TASK BRIEF
The word to look for is "smoke". Report every line of the entries below that has it.

RECORDS SUPPLIED
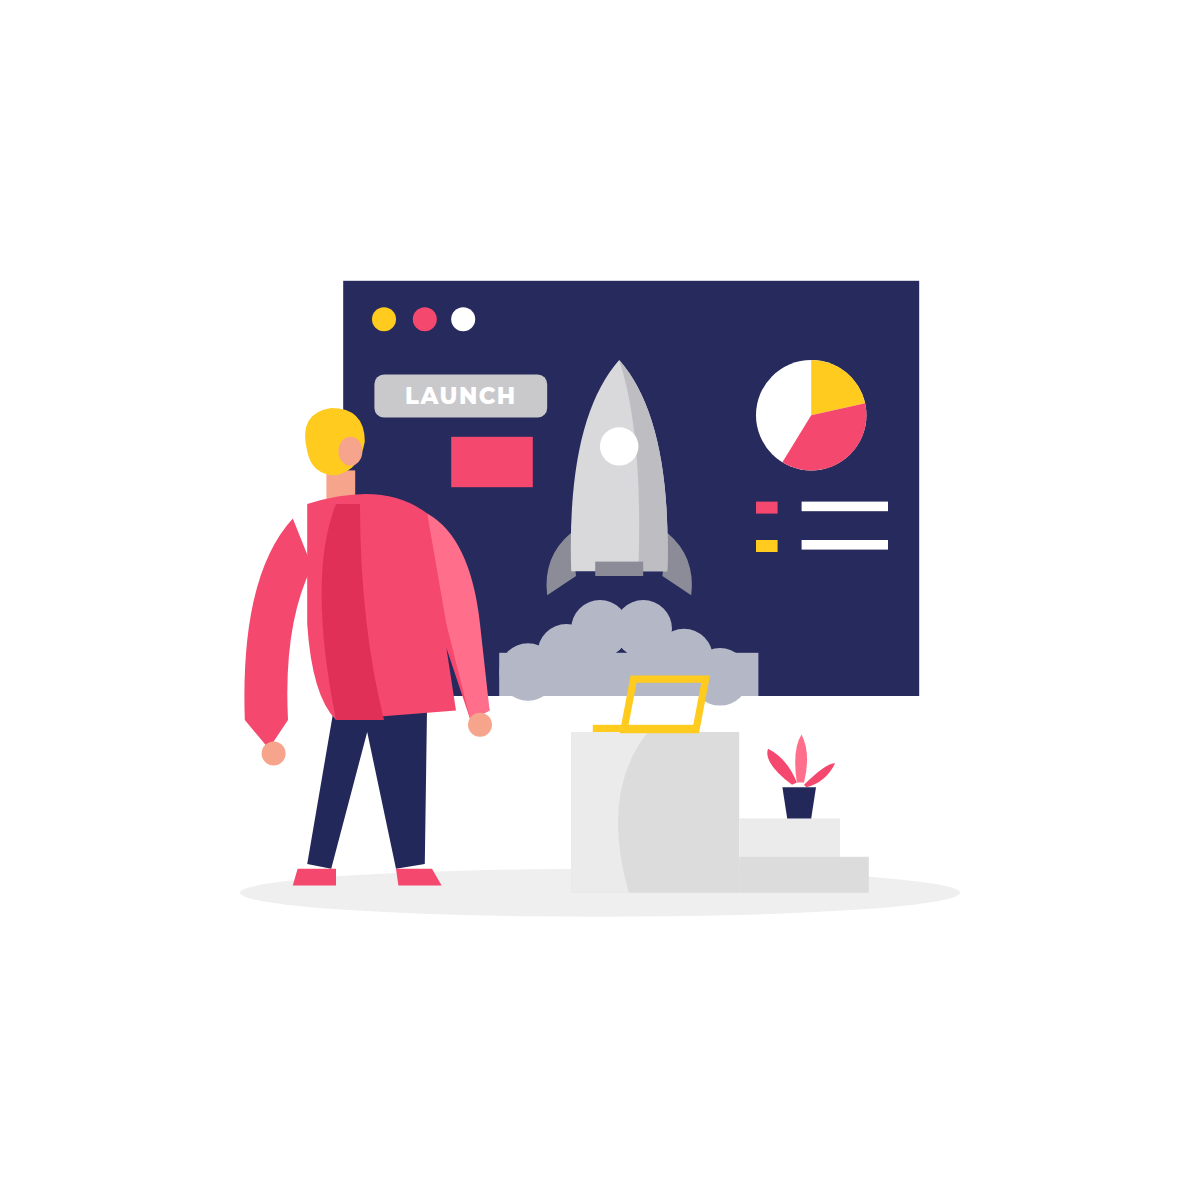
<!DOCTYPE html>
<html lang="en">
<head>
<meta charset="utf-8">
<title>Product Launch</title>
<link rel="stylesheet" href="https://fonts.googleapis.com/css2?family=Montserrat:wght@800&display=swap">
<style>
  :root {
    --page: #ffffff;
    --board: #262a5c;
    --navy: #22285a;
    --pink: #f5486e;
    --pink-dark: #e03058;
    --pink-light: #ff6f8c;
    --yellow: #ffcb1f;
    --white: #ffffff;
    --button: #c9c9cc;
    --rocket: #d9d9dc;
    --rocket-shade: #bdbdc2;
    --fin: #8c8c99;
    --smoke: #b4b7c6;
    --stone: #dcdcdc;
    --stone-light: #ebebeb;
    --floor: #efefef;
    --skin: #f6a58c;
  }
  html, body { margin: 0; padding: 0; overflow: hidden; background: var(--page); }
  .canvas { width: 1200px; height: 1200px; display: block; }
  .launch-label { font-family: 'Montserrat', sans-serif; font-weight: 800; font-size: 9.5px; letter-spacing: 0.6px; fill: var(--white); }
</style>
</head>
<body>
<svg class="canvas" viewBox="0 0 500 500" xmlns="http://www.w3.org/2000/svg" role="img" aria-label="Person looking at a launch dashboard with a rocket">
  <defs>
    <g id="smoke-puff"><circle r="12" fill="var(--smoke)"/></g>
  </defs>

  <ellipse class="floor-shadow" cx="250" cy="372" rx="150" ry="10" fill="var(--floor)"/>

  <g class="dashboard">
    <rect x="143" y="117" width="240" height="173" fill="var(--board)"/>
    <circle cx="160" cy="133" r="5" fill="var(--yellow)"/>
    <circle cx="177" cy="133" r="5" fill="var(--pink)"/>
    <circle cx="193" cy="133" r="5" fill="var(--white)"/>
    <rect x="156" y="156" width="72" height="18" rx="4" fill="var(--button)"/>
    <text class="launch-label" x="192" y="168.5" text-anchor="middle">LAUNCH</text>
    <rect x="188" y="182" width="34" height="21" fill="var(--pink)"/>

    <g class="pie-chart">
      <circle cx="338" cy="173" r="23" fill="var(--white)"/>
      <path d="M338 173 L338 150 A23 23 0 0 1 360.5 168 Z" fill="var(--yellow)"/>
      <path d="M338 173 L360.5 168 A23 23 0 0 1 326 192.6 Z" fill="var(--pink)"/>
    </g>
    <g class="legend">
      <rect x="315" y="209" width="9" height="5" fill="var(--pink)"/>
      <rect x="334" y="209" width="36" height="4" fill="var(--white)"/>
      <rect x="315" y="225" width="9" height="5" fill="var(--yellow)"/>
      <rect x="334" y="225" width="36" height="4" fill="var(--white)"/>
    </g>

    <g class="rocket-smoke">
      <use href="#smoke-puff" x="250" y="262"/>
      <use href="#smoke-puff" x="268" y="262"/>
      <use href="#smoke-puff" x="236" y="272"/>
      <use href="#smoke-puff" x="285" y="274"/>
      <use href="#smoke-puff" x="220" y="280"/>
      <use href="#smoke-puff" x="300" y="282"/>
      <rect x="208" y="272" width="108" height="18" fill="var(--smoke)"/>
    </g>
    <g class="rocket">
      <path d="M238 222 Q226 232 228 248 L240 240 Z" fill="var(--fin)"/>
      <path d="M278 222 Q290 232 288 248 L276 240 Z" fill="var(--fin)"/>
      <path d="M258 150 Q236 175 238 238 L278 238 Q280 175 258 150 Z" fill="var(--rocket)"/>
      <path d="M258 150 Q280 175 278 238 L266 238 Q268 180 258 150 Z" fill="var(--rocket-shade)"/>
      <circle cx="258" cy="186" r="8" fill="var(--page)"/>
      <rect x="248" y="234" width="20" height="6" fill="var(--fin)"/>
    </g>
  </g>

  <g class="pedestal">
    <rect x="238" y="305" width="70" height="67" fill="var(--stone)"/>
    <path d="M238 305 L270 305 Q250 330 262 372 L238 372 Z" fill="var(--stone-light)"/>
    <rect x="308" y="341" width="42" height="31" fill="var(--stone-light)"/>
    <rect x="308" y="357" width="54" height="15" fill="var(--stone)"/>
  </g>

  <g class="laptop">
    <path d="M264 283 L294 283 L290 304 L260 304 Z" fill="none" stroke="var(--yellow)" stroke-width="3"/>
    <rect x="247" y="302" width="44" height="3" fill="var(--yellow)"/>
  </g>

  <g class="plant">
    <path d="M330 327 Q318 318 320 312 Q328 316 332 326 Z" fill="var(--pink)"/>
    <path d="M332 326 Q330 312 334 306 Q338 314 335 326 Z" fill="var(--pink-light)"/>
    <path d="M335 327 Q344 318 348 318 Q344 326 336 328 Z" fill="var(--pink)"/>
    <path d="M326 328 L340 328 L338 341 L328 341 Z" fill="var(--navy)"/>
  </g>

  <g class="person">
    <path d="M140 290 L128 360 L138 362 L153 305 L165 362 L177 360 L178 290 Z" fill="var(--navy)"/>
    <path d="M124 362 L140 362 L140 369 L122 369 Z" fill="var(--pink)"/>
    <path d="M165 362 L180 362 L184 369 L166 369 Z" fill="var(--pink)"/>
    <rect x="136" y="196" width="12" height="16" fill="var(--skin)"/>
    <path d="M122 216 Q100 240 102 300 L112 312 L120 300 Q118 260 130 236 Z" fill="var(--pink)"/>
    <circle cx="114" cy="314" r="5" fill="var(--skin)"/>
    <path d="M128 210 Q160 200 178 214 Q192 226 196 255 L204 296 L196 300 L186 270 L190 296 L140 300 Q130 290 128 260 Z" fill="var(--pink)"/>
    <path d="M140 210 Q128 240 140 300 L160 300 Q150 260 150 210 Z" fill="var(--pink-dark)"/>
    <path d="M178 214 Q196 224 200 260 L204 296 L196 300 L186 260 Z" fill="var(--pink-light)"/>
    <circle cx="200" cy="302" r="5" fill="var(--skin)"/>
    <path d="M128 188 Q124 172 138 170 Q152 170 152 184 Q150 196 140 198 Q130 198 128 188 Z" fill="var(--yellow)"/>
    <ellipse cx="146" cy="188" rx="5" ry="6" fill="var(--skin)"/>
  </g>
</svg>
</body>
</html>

...

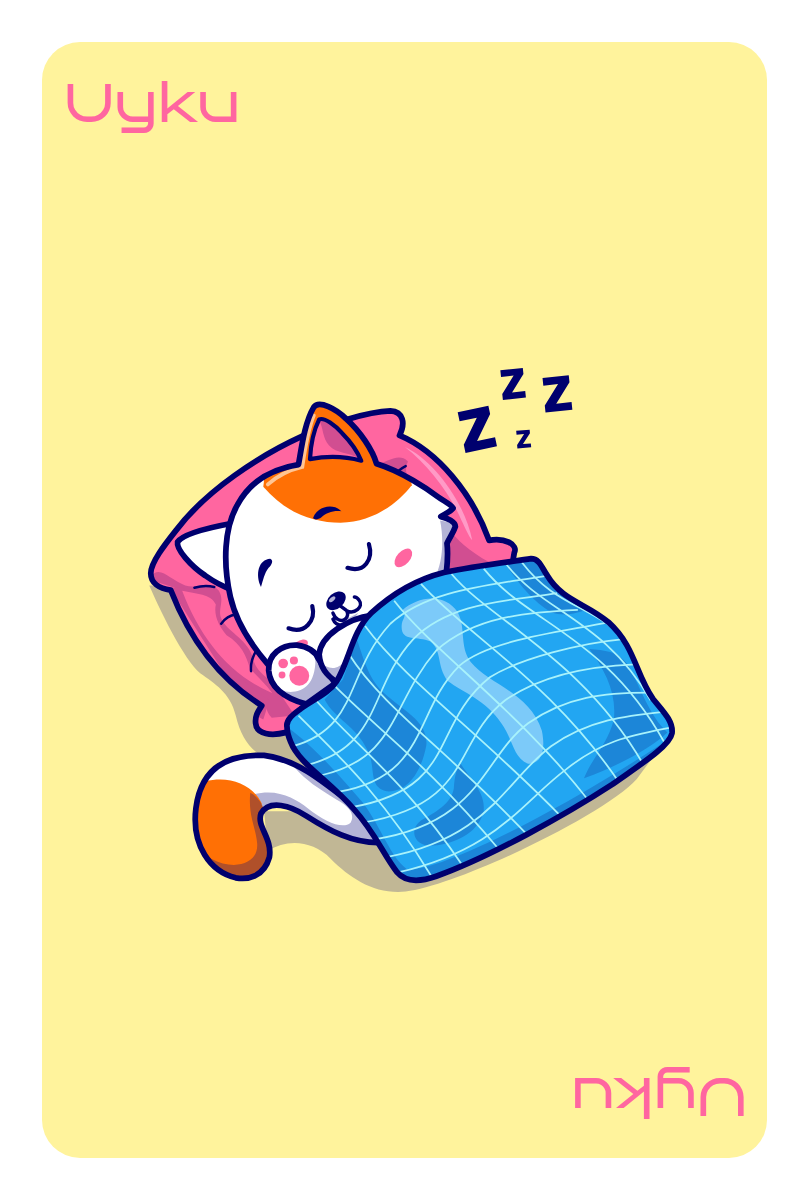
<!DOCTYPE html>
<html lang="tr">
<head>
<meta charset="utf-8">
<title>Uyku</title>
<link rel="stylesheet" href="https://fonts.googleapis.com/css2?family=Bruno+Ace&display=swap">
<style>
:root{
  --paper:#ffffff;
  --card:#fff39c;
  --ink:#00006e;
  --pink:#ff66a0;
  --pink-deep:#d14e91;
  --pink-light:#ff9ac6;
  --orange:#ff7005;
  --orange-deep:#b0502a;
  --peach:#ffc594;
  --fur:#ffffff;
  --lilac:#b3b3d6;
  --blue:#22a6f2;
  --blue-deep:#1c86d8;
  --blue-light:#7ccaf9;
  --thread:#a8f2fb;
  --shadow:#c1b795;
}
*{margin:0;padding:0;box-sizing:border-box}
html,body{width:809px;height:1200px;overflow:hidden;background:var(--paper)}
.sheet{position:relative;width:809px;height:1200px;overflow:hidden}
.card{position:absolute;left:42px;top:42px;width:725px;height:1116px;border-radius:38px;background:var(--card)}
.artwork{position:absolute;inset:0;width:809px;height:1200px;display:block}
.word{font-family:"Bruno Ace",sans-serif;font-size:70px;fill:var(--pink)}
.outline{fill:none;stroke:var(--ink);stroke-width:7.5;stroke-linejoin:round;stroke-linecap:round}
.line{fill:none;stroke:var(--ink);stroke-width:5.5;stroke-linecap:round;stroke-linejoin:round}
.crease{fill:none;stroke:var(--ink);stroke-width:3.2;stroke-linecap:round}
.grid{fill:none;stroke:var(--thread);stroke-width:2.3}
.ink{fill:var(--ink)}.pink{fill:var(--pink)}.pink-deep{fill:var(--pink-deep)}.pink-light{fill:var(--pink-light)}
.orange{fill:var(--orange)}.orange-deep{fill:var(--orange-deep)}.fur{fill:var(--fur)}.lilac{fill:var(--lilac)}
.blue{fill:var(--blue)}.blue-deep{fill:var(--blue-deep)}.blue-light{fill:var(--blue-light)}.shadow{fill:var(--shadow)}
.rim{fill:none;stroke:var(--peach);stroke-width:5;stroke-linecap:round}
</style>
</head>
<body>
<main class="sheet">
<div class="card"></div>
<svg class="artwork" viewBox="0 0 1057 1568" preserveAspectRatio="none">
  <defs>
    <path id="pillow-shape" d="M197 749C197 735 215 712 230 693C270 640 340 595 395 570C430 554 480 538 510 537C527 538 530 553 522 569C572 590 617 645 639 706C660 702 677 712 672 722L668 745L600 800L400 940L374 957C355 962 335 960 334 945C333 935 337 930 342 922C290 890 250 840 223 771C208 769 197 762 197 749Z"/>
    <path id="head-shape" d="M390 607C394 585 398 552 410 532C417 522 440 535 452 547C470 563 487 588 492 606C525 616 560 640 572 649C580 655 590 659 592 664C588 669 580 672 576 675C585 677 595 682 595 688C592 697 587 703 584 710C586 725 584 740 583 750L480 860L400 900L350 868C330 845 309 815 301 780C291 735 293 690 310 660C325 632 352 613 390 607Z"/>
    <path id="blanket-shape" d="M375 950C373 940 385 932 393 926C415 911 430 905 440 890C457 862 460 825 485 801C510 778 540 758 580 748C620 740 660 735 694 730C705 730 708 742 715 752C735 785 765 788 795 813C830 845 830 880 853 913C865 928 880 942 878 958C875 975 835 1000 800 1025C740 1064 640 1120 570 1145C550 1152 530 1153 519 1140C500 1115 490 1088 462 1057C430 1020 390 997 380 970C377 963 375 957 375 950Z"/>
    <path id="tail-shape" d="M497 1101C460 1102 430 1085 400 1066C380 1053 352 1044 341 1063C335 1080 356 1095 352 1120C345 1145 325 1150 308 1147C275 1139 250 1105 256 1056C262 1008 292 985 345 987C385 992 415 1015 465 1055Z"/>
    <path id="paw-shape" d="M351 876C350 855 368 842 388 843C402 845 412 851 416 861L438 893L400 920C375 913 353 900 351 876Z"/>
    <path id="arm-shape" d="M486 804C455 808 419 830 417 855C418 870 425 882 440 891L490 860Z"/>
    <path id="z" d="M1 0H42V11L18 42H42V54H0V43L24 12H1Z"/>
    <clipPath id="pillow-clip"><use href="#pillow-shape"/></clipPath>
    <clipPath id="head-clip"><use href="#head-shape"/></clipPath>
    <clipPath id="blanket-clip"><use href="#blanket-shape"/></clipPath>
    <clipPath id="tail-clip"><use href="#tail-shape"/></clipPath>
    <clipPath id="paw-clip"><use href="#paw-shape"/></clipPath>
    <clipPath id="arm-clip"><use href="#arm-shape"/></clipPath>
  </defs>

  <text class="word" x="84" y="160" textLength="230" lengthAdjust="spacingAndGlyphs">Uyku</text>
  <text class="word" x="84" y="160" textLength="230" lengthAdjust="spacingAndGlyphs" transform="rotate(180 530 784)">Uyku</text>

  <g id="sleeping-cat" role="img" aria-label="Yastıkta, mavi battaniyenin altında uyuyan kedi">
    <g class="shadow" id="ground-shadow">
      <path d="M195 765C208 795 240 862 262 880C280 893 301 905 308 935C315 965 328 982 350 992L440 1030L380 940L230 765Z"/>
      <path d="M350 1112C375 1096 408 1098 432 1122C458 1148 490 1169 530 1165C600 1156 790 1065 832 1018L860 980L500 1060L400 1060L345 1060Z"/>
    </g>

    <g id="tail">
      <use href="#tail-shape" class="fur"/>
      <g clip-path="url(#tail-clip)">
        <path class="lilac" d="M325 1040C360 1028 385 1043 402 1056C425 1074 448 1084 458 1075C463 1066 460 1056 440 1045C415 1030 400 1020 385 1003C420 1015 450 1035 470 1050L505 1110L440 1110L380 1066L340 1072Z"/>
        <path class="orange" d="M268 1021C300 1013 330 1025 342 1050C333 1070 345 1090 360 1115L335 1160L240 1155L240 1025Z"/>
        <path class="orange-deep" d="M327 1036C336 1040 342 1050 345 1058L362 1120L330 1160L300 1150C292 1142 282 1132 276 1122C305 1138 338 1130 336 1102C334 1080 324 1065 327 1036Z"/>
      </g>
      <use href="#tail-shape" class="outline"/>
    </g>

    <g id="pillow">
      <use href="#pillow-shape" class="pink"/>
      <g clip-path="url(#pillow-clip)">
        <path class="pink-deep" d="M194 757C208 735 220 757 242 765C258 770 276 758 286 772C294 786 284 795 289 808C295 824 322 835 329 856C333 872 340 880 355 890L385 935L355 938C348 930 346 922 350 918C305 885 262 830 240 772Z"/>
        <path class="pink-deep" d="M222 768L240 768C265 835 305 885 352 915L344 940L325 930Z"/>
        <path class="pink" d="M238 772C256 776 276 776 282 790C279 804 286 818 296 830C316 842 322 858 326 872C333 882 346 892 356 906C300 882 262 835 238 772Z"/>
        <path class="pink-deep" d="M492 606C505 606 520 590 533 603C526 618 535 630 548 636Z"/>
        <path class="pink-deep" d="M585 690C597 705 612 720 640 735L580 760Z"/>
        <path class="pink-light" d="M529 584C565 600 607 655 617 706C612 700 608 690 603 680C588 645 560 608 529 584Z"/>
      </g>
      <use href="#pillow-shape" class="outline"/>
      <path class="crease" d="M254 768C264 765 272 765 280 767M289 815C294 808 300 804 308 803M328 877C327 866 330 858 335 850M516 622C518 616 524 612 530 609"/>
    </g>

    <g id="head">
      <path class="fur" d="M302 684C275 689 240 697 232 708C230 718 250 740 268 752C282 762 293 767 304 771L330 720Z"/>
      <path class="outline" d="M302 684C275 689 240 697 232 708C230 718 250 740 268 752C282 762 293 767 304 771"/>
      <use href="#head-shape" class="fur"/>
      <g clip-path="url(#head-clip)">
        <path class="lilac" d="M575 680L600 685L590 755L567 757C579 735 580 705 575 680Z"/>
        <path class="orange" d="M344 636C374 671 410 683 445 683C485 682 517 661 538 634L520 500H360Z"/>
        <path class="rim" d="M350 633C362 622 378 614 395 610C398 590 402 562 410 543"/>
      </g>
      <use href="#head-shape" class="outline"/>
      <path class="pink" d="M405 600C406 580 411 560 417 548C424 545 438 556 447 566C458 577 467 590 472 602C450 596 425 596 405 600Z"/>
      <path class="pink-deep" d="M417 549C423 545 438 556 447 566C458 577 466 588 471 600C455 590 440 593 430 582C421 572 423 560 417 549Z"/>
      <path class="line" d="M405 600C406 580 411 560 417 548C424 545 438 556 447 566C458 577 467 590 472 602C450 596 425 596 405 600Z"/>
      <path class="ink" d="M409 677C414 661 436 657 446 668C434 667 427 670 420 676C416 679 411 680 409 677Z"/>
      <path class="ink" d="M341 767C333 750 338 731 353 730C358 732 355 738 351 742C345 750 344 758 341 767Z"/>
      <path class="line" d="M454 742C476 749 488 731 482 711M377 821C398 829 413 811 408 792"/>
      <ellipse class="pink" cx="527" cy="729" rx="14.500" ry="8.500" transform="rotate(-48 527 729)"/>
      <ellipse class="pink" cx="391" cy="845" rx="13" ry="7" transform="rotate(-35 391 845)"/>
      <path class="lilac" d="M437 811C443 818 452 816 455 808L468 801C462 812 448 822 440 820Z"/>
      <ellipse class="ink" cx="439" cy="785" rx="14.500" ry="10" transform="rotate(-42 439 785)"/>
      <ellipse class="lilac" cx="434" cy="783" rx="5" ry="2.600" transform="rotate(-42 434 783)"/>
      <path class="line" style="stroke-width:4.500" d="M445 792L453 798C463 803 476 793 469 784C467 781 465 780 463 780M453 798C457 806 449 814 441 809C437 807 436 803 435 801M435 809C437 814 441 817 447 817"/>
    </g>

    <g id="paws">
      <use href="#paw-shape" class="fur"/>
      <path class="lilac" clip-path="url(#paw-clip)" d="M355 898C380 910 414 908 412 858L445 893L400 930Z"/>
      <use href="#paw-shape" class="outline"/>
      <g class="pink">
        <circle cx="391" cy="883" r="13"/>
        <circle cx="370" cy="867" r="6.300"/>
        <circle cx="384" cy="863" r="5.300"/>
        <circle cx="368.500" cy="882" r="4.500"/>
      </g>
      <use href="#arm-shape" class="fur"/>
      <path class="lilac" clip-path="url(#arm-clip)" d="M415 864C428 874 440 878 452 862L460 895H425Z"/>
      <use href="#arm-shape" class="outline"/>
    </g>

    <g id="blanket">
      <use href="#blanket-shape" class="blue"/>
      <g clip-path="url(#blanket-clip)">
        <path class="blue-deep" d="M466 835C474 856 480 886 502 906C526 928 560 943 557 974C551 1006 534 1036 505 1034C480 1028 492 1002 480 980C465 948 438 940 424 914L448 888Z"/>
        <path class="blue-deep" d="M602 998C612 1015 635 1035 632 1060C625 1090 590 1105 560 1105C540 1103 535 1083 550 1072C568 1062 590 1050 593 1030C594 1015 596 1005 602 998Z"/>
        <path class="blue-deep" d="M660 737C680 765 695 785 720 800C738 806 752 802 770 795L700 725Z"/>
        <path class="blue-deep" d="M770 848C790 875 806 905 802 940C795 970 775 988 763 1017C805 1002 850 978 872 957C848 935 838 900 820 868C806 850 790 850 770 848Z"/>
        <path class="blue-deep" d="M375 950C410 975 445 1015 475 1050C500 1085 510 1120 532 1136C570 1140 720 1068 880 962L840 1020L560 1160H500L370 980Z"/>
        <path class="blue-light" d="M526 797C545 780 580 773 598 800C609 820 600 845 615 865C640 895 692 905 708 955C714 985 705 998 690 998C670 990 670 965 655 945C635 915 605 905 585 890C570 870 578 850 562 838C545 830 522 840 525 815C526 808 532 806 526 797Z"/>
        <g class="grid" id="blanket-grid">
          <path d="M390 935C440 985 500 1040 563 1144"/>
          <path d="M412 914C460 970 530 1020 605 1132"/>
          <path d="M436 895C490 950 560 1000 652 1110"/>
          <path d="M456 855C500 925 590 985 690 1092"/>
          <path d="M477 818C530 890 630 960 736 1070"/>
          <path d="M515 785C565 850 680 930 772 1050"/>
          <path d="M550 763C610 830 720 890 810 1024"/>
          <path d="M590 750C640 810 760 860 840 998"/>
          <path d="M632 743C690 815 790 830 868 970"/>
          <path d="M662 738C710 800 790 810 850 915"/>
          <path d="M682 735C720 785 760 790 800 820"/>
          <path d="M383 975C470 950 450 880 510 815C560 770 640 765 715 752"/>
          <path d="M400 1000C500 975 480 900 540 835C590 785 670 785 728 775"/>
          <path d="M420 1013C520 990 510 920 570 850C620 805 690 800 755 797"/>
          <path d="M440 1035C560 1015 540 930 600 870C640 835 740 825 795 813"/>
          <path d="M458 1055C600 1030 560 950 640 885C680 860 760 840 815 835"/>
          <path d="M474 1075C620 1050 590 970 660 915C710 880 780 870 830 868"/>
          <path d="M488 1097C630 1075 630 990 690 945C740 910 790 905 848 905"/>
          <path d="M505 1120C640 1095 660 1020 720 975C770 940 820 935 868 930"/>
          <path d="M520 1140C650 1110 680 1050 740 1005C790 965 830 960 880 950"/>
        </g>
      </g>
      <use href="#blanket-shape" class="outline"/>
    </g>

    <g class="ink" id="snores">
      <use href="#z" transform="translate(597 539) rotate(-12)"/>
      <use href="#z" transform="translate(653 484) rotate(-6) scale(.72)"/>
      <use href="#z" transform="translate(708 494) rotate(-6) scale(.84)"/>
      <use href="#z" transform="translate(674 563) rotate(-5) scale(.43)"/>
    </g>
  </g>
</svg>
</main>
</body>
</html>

RESPONSE
    --smoke: #b4b7c6;
    <g id="smoke-puff"><circle r="12" fill="var(--smoke)"/></g>
    <g class="rocket-smoke">
      <use href="#smoke-puff" x="250" y="262"/>
      <use href="#smoke-puff" x="268" y="262"/>
      <use href="#smoke-puff" x="236" y="272"/>
      <use href="#smoke-puff" x="285" y="274"/>
      <use href="#smoke-puff" x="220" y="280"/>
      <use href="#smoke-puff" x="300" y="282"/>
      <rect x="208" y="272" width="108" height="18" fill="var(--smoke)"/>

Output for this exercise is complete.